Please report every line in the entries that contains the string "forEach".

====== RECORDED DATA ======

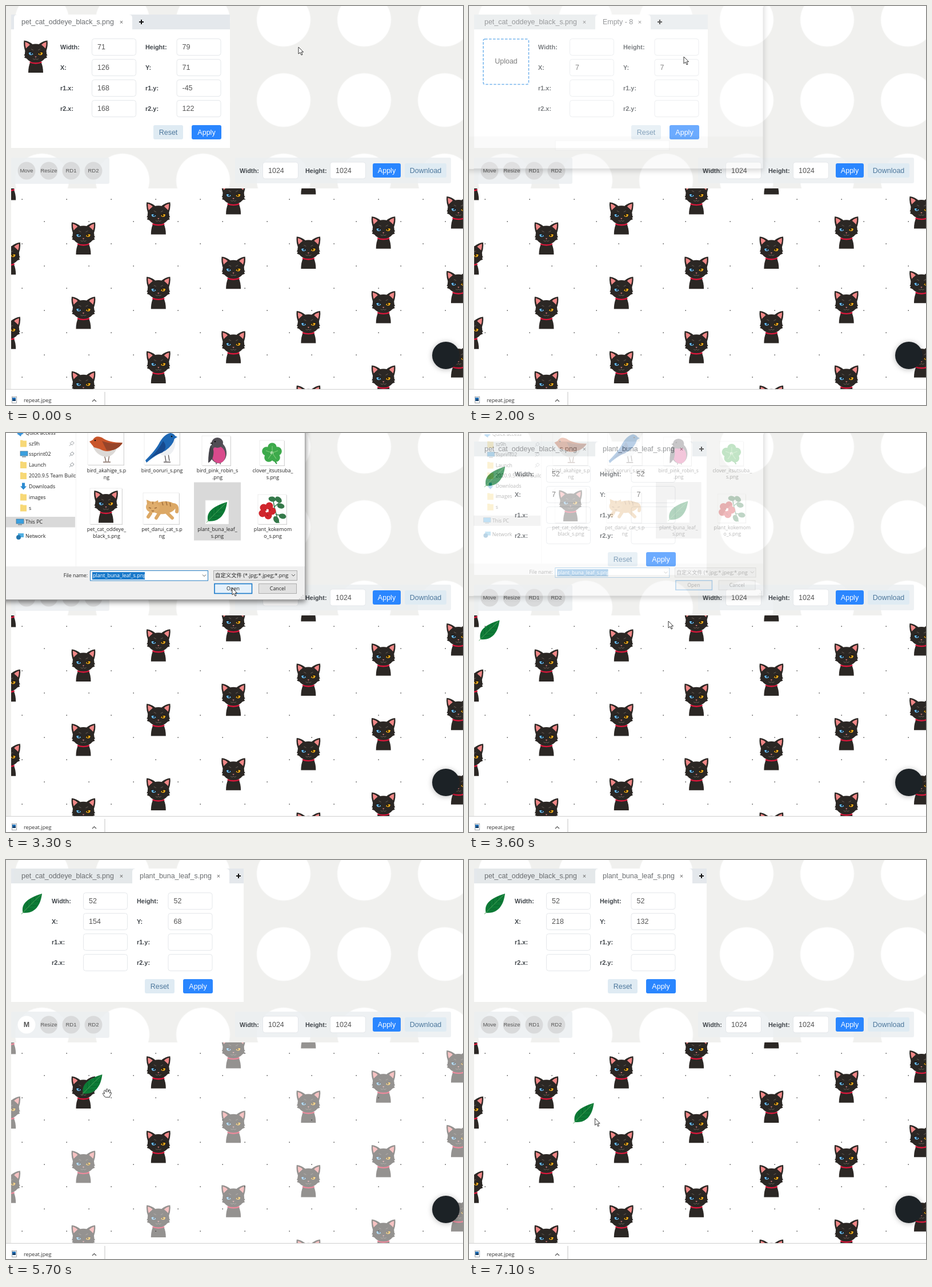
Animation, 800 px wide and 700 px high, one loop 8000 ms. Source, as an HTML page:

```html
<!DOCTYPE html>
<html lang="en">
<head>
<meta charset="utf-8">
<title>Pattern editor</title>
<style>
html, body { margin: 0; width: 100%; height: 100%; overflow: hidden; background: #f0f0ee; }
svg { display: block; width: 800px; height: 700px; }
text { font-family: "Liberation Sans", Arial, sans-serif; white-space: pre; }
.ui { font-family: "Open Sans", "Noto Sans CJK SC", "Noto Sans", sans-serif; }
</style>
</head>
<body>
<svg viewBox="0 0 800 700" xmlns="http://www.w3.org/2000/svg">
  <defs>
    <pattern id="spots" x="415.5" y="94.5" width="141" height="141" patternUnits="userSpaceOnUse">
      <circle cx="70.5" cy="70.5" r="47" fill="#fff"/>
    </pattern>
    <clipPath id="board"><path d="M9 320H800V672H9Z"/></clipPath>
    <clipPath id="side"><path d="M0 0H122V234H0Z"/></clipPath>
    <filter id="glow" x="-50%" y="-50%" width="200%" height="200%">
      <feDropShadow dx="0" dy="1" stdDeviation="5" flood-opacity=".28"/>
    </filter>
    <filter id="lift" x="-10%" y="-10%" width="120%" height="125%">
      <feDropShadow dx="1" dy="4" stdDeviation="5" flood-opacity=".5"/>
    </filter>
    <g id="cat">
      <path d="M-9 9H9C12 15 13 22 13 28.500H-13C-13 22-12 15-9 9Z" fill="#2b2724"/>
      <path d="M-20.500-28Q-12-27-5-21L-18-8Q-22-19-20.500-28ZM20.500-28Q12-27 5-21L18-8Q22-19 20.500-28Z" fill="#2b2724"/>
      <path d="M-18.500-25.500Q-13-24-10-20.500L-17-14Q-19-20-18.500-25.500ZM18.500-25.500Q13-24 10-20.500L17-14Q19-20 18.500-25.500Z" fill="#ef8686"/>
      <ellipse cy="-5.500" rx="19" ry="16.500" fill="#2b2724"/>
      <path d="M-18-6L-20.500-2L-18.500-1L-20 2L-15 4ZM18-6L20.500-2L18.500-1L20 2L15 4Z" fill="#2b2724"/>
      <path d="M-12.500-6.500Q-8-9-4-4.500Q-7-1-11-3Z" fill="#69b9ee"/>
      <path d="M12.500-6.500Q8-9 4-4.500Q7-1 11-3Z" fill="#f5ae1c"/>
      <path d="M-13-7Q-8-9.500-3.500-4.500M13-7Q8-9.500 3.500-4.500" fill="none" stroke="#0e0c0b"/>
      <circle cx="-7.500" cy="-5" r="1.500" fill="#15202a"/><circle cx="7.500" cy="-5" r="1.500" fill="#241a08"/>
      <path d="M-1.700 0H1.700L0 2Z" fill="#e98687"/>
      <path d="M-5 4Q-2 7 0 4Q2 7 5 4M-8-13l4 2M8-13l-4 2" fill="none" stroke="#85786d" stroke-width=".7"/>
      <path d="M-10.500 10Q0 14 10.500 10" fill="none" stroke="#d9173b" stroke-width="2.400"/>
    </g>
    <g id="leaf">
      <path d="M2.500 33.500C-1 18 10 8 36 0C34 17 26 36 2.500 33.500Z" fill="#0d7a36"/>
      <path d="M10 26V15M16 20V10M23 13V5M9 27H21M15 21H27M22 14H31" stroke="#0a612a" stroke-width=".8"/>
      <path d="M0 36Q14 21 34 2" fill="none" stroke="#4fa65c"/>
    </g>
    <g id="arrow"><path d="M0 0V12L3 9.4L5 14L7 13.2L5 8.8H8.6Z" fill="#fff" stroke="#222" stroke-width=".9"/></g>
    <g id="point"><path d="M-2 0Q0-2 1 0V5L7 7Q8 8 7 12L6 15H-1L-5 9Q-5 7-2 9Z" fill="#fff" stroke="#222" stroke-width=".9"/></g>
    <g id="grab"><path d="M2 12L-1 7Q-1 4 2 7L1 2Q2-1 4 2L5 4L5-1Q7-3 8 0L8 4L10 0Q12-1 12 2L11 6Q14 3 14 6L11 12V13H4Z" fill="#fff" stroke="#222" stroke-width=".9"/></g>
  </defs>
  <g id="stage"></g>
</svg>
<script>
const stage = document.getElementById("stage");
const LOOP = 8000, STEP = 100, SCALE = .7825;

const rect = (x, y, w, h, fill, extra = "") =>
  `<rect x="${x}" y="${y}" width="${w}" height="${h}" fill="${fill}" ${extra}/>`;
const text = (x, y, s, size = 12.5, fill = "#555", extra = "") =>
  `<text x="${x}" y="${y + size * .35}" font-size="${size}" fill="${fill}" ${extra}>${s}</text>`;
const path = (d, stroke, w = 1, extra = "") =>
  `<path d="${d}" fill="none" stroke="${stroke}" stroke-width="${w}" ${extra}/>`;
const shape = (d, fill) => `<path d="${d}" fill="${fill}"/>`;
const oval = (x, y, rx, ry, fill, turn = 0) =>
  `<ellipse cx="${x}" cy="${y}" rx="${rx}" ry="${ry}" fill="${fill}" transform="rotate(${turn} ${x} ${y})"/>`;
const use = (id, x, y, extra = "") => `<use href="#${id}" transform="translate(${x} ${y})" ${extra}/>`;
const MID = 'text-anchor="middle"', BOLD = 'font-weight="bold"', UI = 'class="ui"';

const label = (x, y, s) => text(x, y, s, 10.9, "#42474c", BOLD);
const field = (x, y, w, s) =>
  rect(x + .5, y - 14.5, w - 1, 29, "#fff", 'rx="4" stroke="#e4e7ea"') + text(x + 10, y, s);
const button = (x, y, w, s, main) =>
  rect(x, y - 12.5, w, 25, main ? "#2a86ff" : "#dfebf3", 'rx="3"') +
  text(x + w / 2, y, s, 12.5, main ? "#fff" : "#4d779c", MID);

// Linear interpolation through rows of [time, x, y].
function along(keys, t) {
  const i = keys.findIndex(k => k[0] > t);
  if (i < 0) return keys[keys.length - 1].slice(1);
  if (i === 0) return keys[0].slice(1);
  const [a, b] = [keys[i - 1], keys[i]], f = (t - a[0]) / (b[0] - a[0]);
  return [1, 2].map(n => a[n] + (b[n] - a[n]) * f);
}

const mouse = [
  [0, 512, 72], [200, 430, 86], [400, 290, 60], [600, 237, 28], [800, 237, 28],
  [1300, 84, 98], [1400, 84, 98], [1500, 230, 110], [1600, 376, 89], [2400, 376, 89],
  [2600, 445, 98], [2800, 376, 140], [2900, 376, 140], [3300, 396, 272],
  [3600, 349, 330], [4000, 158, 399], [4800, 158, 399], [5500, 55, 355]
];
const drag = [[5700, 154, 68], [6500, 207, 121], [6800, 218, 132]];
// Rows of [time, opacity, scale].
const fade = [[1700, 0, .955], [2000, .31, .968], [2300, 1, 1], [3300, 1, 1], [3600, .31, .97], [3800, 0, .955]];

const leafAt = t => t < 5700 ? [7, 7] : along(drag, t).map(Math.round);
const leafXY = t => { const [x, y] = leafAt(t); return [9 + x * SCALE, 320 + y * SCALE]; };

function pointer(t) {
  if (t < 5700) return along(mouse, t);
  const [x, y] = leafXY(t);
  return [x + 41, y + 30];
}

function tab(x, w, name, active) {
  const d = `M${x} 41V21Q${x} 15 ${x + 6} 15H${x + w - 6}Q${x + w} 15 ${x + w} 21V41Z`;
  return shape(d, active ? "#fff" : "#e4e8ea") +
    text(x + 13, 28, name, 12.45, "#6a6d70") + text(x + w - 19, 28, "×", 11, "#666", MID);
}

function panel(t) {
  const mode = t < 900 ? 0 : t < 3500 ? 1 : 2;
  const right = [392, 418, 416][mode], dx = [0, 26, -15][mode], plus = [237, 334, 407][mode];
  const [lx, ly] = leafAt(t);
  const rows = [
    ["Width:", "Height:", ["71", "", "52"][mode], ["79", "", "52"][mode]],
    ["X:", "Y:", mode ? lx : 126, mode ? ly : 71],
    ["r1.x:", "r1.y:", mode ? "" : 168, mode ? "" : -45],
    ["r2.x:", "r2.y:", mode ? "" : 168, mode ? "" : 122]
  ];
  let s = rect(9, 15, right - 9, 27, "#e4e8ec") + rect(9, 41, right - 9, 208, "#fff");
  s += tab(14, 207, "pet_cat_oddeye_black_s.png", !mode);
  if (mode) s += mode === 1 ? tab(221, 97, "Empty - 8", true) : tab(221, 170, "plant_buna_leaf_s.png", true);
  s += path(`M${plus - 4} 28h8M${plus} 24v8`, "#111", 2);
  if (mode === 0) s += use("cat", 52, 88.5);
  if (mode === 1) s += rect(25, 58, 79.5, 79.5, "#fff", 'rx="3" stroke="#3d96e6" stroke-width="1.6" stroke-dasharray="4.5 2.5"') +
    text(65, 97, "Upload", 12.5, "#444", MID);
  if (mode === 2) s += use("leaf", 27, 59);
  rows.forEach(([a, b, u, v], i) => {
    const y = 72 + 36 * i;
    s += label(95 + dx, y, a) + field(150 + dx, y, 78, u) + label(244 + dx, y, b) + field(298.5 + dx, y, 78, v);
  });
  return s + button(258 + dx, 221.5, 52, "Reset") + button(325 + dx, 221.5, 52, "Apply", true);
}

function toolbars(moving) {
  let s = rect(9, 266, 172, 46, "#eceff1", 'rx="3" opacity=".85"') + rect(401, 266, 378, 45, "#eceff1", 'rx="3" opacity=".85"');
  ["Move", "Resize", "RD1", "RD2"].forEach((name, i) => {
    const x = 36 + 39 * i, on = moving && !i;
    s += oval(x, 289, 15.5, 15.5, on ? "#fff" : "#d9dadb") +
      text(x, 289, on ? "M" : name, on ? 12.5 : 9.5, "#555", MID + (on ? " " + BOLD : ""));
  });
  return s + label(409, 289, "Width:") + field(449, 288.5, 63, "1024") + label(524, 289, "Height:") +
    field(567, 288.5, 63, "1024") + button(642, 288.5, 49, "Apply", true) + button(698, 288.5, 73, "Download");
}

function board(t, dim) {
  let s = rect(9, 320, 791, 352, "#fff");
  for (let i = 0; i < 20; i++)
    for (let j = 0; j < 9; j++)
      if ((i + j) % 2 === 0) s += rect(27.5 + 39 * i, 338.5 + 39 * j, 1.4, 1.4, "#333");
  for (let k = -1; k < 6; k++)
    for (let m = -2; m < 7; m++) {
      const y = 407.5 - 35.2 * k + 130.6 * m;
      if (y < 290 || y > 701) continue;
      const lead = k === 0 && m === 0 || k === 1 && (m === 0 || m === 1);
      s += use("cat", 135.5 + 131.3 * k, y, lead ? "" : `opacity="${1 - dim / 2}"`);
    }
  if (t >= 3500) { const [x, y] = leafXY(t); s += use("leaf", x + 3, y + 3); }
  return `<g clip-path="url(#board)">${s}</g>`;
}

function footer() {
  return `<circle cx="770" cy="613" r="24" fill="#1f2428" filter="url(#glow)"/>` +
    rect(0, 672, 800, 28, "#fff") + rect(0, 672, 800, 1, "#cfcfcf") + rect(172.5, 677, 1, 23, "#c4c4c4") +
    rect(10.5, 685.5, 8, 11, "#fff", 'stroke="#8a9096" stroke-width=".8"') + rect(11, 687, 6, 6, "#2271b8") + rect(12, 690, 5, 3, "#173f68") +
    text(31, 692, "repeat.jpeg", 9.2, "#333", UI) + path("M151 694L154.5 690.5L158 694", "#555", 1.2);
}

const folder = (x, y) => shape(`M${x} ${y - 6}h4l1 1h6v11h-11Z`, "#f7d877");
const screen = (x, y) => rect(x, y - 5, 13, 8, "#3ba0df", 'stroke="#47718c" stroke-width=".7"') + rect(x + 3, y + 4, 7, 1.5, "#7c8d99");
const globe = (x, y) => rect(x + 3, y - 5, 10, 7, "#52afe2") + oval(x + 4, y + 2, 4, 4, "#2476ad");
const down = (x, y) => shape(`M${x + 3} ${y - 6}h5v6h3l-5.5 6l-5.5-6h3Z`, "#2d8bd0");
const note = (x, y, s, extra = "") => text(x, y, s, 8.9, "#222", UI + " " + extra);

function sidebar() {
  const rows = [["sz9h", 18.5, folder, 1], ["ssprint02", 37, screen, 1], ["Launch", 56, folder, 1],
    ["2020.9.5 Team Build", 75, folder], ["Downloads", 93.5, down], ["images", 112.5, folder], ["s", 131.5, folder]];
  let s = shape("M19 1l4-2l2-4l2 4l4 2l-4 2l-1 3l-3-2Z", "#3a96dd") + note(34, 0, "Quick access");
  rows.forEach(([name, y, icon, pin]) => {
    s += icon(25, y) + note(40, y, name);
    if (pin) s += path(`M111 ${y + 4}l3-3m-2-2l4 4m-3-4l3-3l3 3l-3 3`, "#8f9499", 1);
  });
  s += rect(0, 147, 121, 18.5, "#d9d9d9") + screen(18, 156) + note(34, 156, "This PC") +
    globe(18, 181) + note(34, 181, "Network");
  return `<g clip-path="url(#side)">${s}</g>` + rect(122, 0, 1, 234, "#f2f2f2");
}

const card = (x, y, w, h) => rect(x + 1, y + 1, w, h, "#ccc") + rect(x, y, w, h, "#fff", 'stroke="#e5e5e5" stroke-width=".7"');
const blobs = (pts, r, fill) => pts.map(([x, y]) => oval(x, y, r, r, fill)).join("");

const redBird = () => card(143, -8, 63, 64) +
  path("M172 38L175 50M181 38L179 50M170 51h13", "#806a60", 1.4) +
  shape("M152 24Q160 41 176 42Q190 40 195 24Z", "#dcd9d6") +
  shape("M146 15L152 12Q157 3 168 8Q180 17 204 17Q202 24 186 30Q176 35 164 28L154 25Z", "#c8552a") +
  shape("M168 14Q184 20 204 17Q194 33 176 30Z", "#96452a") + oval(156, 13, 1.3, 1.3, "#111");

const blueBird = () => card(242, -8, 62, 64) +
  path("M278 38L280 50M284 36L286 49M276 51h12", "#605b5c", 1.4) +
  shape("M279 14L296 12Q298 28 288 37Q280 42 270 38Z", "#eef0f3") +
  shape("M300 7L295 10Q292 22 279 31Q262 38 246 52L244 48Q260 32 267 20Q276 2 288 0Q294 1 296 5Z", "#1f68b4") +
  shape("M248 47Q264 35 275 14Q284 24 274 34Q262 38 248 47Z", "#174a8e") + oval(290, 6, 1.3, 1.3, "#111");

const pinkBird = () => card(343, 5, 50, 52) +
  oval(371, 34, 15, 19, "#55525a", -8) + oval(372, 38, 12, 15, "#d94a8c", -8) +
  oval(370, 17, 10, 9, "#504d54") + shape("M358 22Q366 27 362 43Q357 52 354 52Q354 33 358 22Z", "#45434a") +
  shape("M361 16L357 18L362 20Z", "#222") + oval(366, 15, 1.3, 1.3, "#111") + path("M368 52v3M375 52v3", "#555", 1.4);

const clover = () => card(444, 13, 43, 44) + path("M466 35Q468 47 474 54", "#2a963e", 2) +
  blobs([[466, 25], [475, 32], [472, 43], [460, 43], [456, 32]], 7.8, "#3daa4b") +
  path("M466 35V23M466 35L476 31M466 35L473 45M466 35L459 45M466 35L455 31", "#7fcc7a", 1.2);

const lazyCat = () => card(240, 105, 63, 55) +
  path("M291 126Q301 125 299 138M270 138L263 149M282 140L291 149M253 141L249 147", "#dca865", 6, 'stroke-linecap="round"') +
  oval(276, 131, 21, 11, "#dca865", -6) + oval(257, 130, 12, 10, "#e0ae6d") +
  shape("M247 126L246 117L255 121ZM260 121L266 118L268 128Z", "#dca865") +
  path("M273 121l2 6M280 120l2 7M287 122l1 7M257 121v4M250 131l4 1M260 132l4-1M255 136q2 2 4 0", "#9b6938", 1.3);

const berries = () => card(441, 108, 50, 52) + path("M478 158Q470 136 467 113M469 130L481 120M472 143L486 145", "#34784a", 1.5) +
  [[466, 116, 10], [477, 117, 40], [481, 128, 15], [484, 146, 10], [473, 152, 60]].map(([x, y, a]) => oval(x, y, 6.5, 4.5, "#35794a", a)).join("") +
  blobs([[451, 131], [461, 128], [449, 141], [459, 145], [466, 137]], 6.5, "#d0252c") +
  path("M453 134l3 3M461 133l2 3M456 143l3 2", "#8f1218", 1);

function files([px, py], picked) {
  const names = [["bird_akahige_s.p", "ng"], ["bird_ooruri_s.png"], ["bird_pink_robin_s", ".png"], ["clover_itsutsuba_", "s.png"],
    ["pet_cat_oddeye_", "black_s.png"], ["pet_darui_cat_s.p", "ng"], ["plant_buna_leaf_", "s.png"], ["plant_kokemom", "o_s.png"]];
  let marks = "", labels = "";
  names.forEach((lines, i) => {
    const x = 176 + 97 * (i % 4), row = i >> 2, top = row ? 86.5 : -16;
    const over = Math.abs(px - x) < 41 && py > top && py < top + 102, chosen = picked && i === 6;
    if (over || chosen) marks += rect(x - 41, top, 82, 102, chosen ? "#d9d9d9" : "#e5f3f8");
    lines.forEach((line, n) => labels += note(x, (row ? 169 : 66) + 11.5 * n, line, MID));
  });
  return marks + redBird() + blueBird() + pinkBird() + clover() +
    card(147, 97, 56, 63) + use("cat", 175, 129) + lazyCat() +
    card(349, 118, 41, 42) + use("leaf", 351, 121) + berries() + labels;
}

function dialog(t, at) {
  if (t < 1800 || t >= 3800) return "";
  const [alpha, k] = along(fade, t), ready = t >= 2200, picked = t >= 2900;
  let s = rect(-20, -120, 543.5, 412.5, "#fff", 'filter="url(#lift)"') + rect(-20, 234, 543.5, 58.5, "#f0f0f0") +
    path("M523.5 0V292.5H0", "#8c8c8c", .8) +
    rect(147.5, 241.5, 206, 17.5, "#fff", ready ? 'stroke="#2980c5"' : 'stroke="#e2e2e2"');
  if (ready) {
    const open = at[1] > 262 && at[1] < 284 && at[0] > 364 && at[0] < 431;
    s += sidebar() + files(at, picked) + note(143, 249.5, "File name:", 'text-anchor="end"') +
      (picked ? rect(151, 244, 92, 13, "#1979ca") + text(152, 250, "plant_buna_leaf_s.png", 9, "#fff", UI) : rect(150, 244, 1, 12, "#111")) +
      path("M344 248.5l3 3l3-3", "#555") +
      rect(363.5, 241.5, 146, 17, "#e5e5e5", 'stroke="#adadad"') + path("M500 248l3 3l3-3", "#555") +
      text(366, 250, "自定义文件 (*.jpg;*.jpeg;*.png", 9.4, "#222", UI) +
      rect(365, 264.5, 65.5, 17, open ? "#e5f1fb" : "#e1e1e1", 'stroke="#1979ca" stroke-width="1.6"') + note(397.5, 273, "Open", MID) +
      rect(442.5, 264.5, 66, 17, "#e1e1e1", 'stroke="#adadad"') + note(475.5, 273, "Cancel", MID);
    s += blobs([[520, 285], [520, 288], [520, 291], [517, 288], [517, 291], [514, 291]], .8, "#aaa");
  }
  return `<g opacity="${alpha}" transform="translate(262 75) scale(${k}) translate(-262 -75)">${s}</g>`;
}

function scene(t) {
  const at = pointer(t), moving = t >= 5100 && t < 7000;
  const dim = moving ? 1 : t >= 7000 && t < 7100 ? .5 : 0;
  const link = t >= 500 && t < 1000 || t >= 1300 && t < 1500;
  return rect(0, 0, 800, 700, "#f0f0ee") + rect(0, 0, 800, 320, "url(#spots)") +
    panel(t) + toolbars(moving) + board(t, dim) + footer() + dialog(t, at) +
    use(moving ? "grab" : link ? "point" : "arrow", ...at);
}

let shown = -1;
function tick(now) {
  const t = Math.floor(now % LOOP / STEP) * STEP;
  if (t !== shown) stage.innerHTML = scene(shown = t);
  requestAnimationFrame(tick);
}
tick(performance.now());
</script>
</body>
</html>
```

======

▶ _YOUR RESPONSE_
  rows.forEach(([a, b, u, v], i) => {
  ["Move", "Resize", "RD1", "RD2"].forEach((name, i) => {
  rows.forEach(([name, y, icon, pin]) => {
  names.forEach((lines, i) => {
    lines.forEach((line, n) => labels += note(x, (row ? 169 : 66) + 11.5 * n, line, MID));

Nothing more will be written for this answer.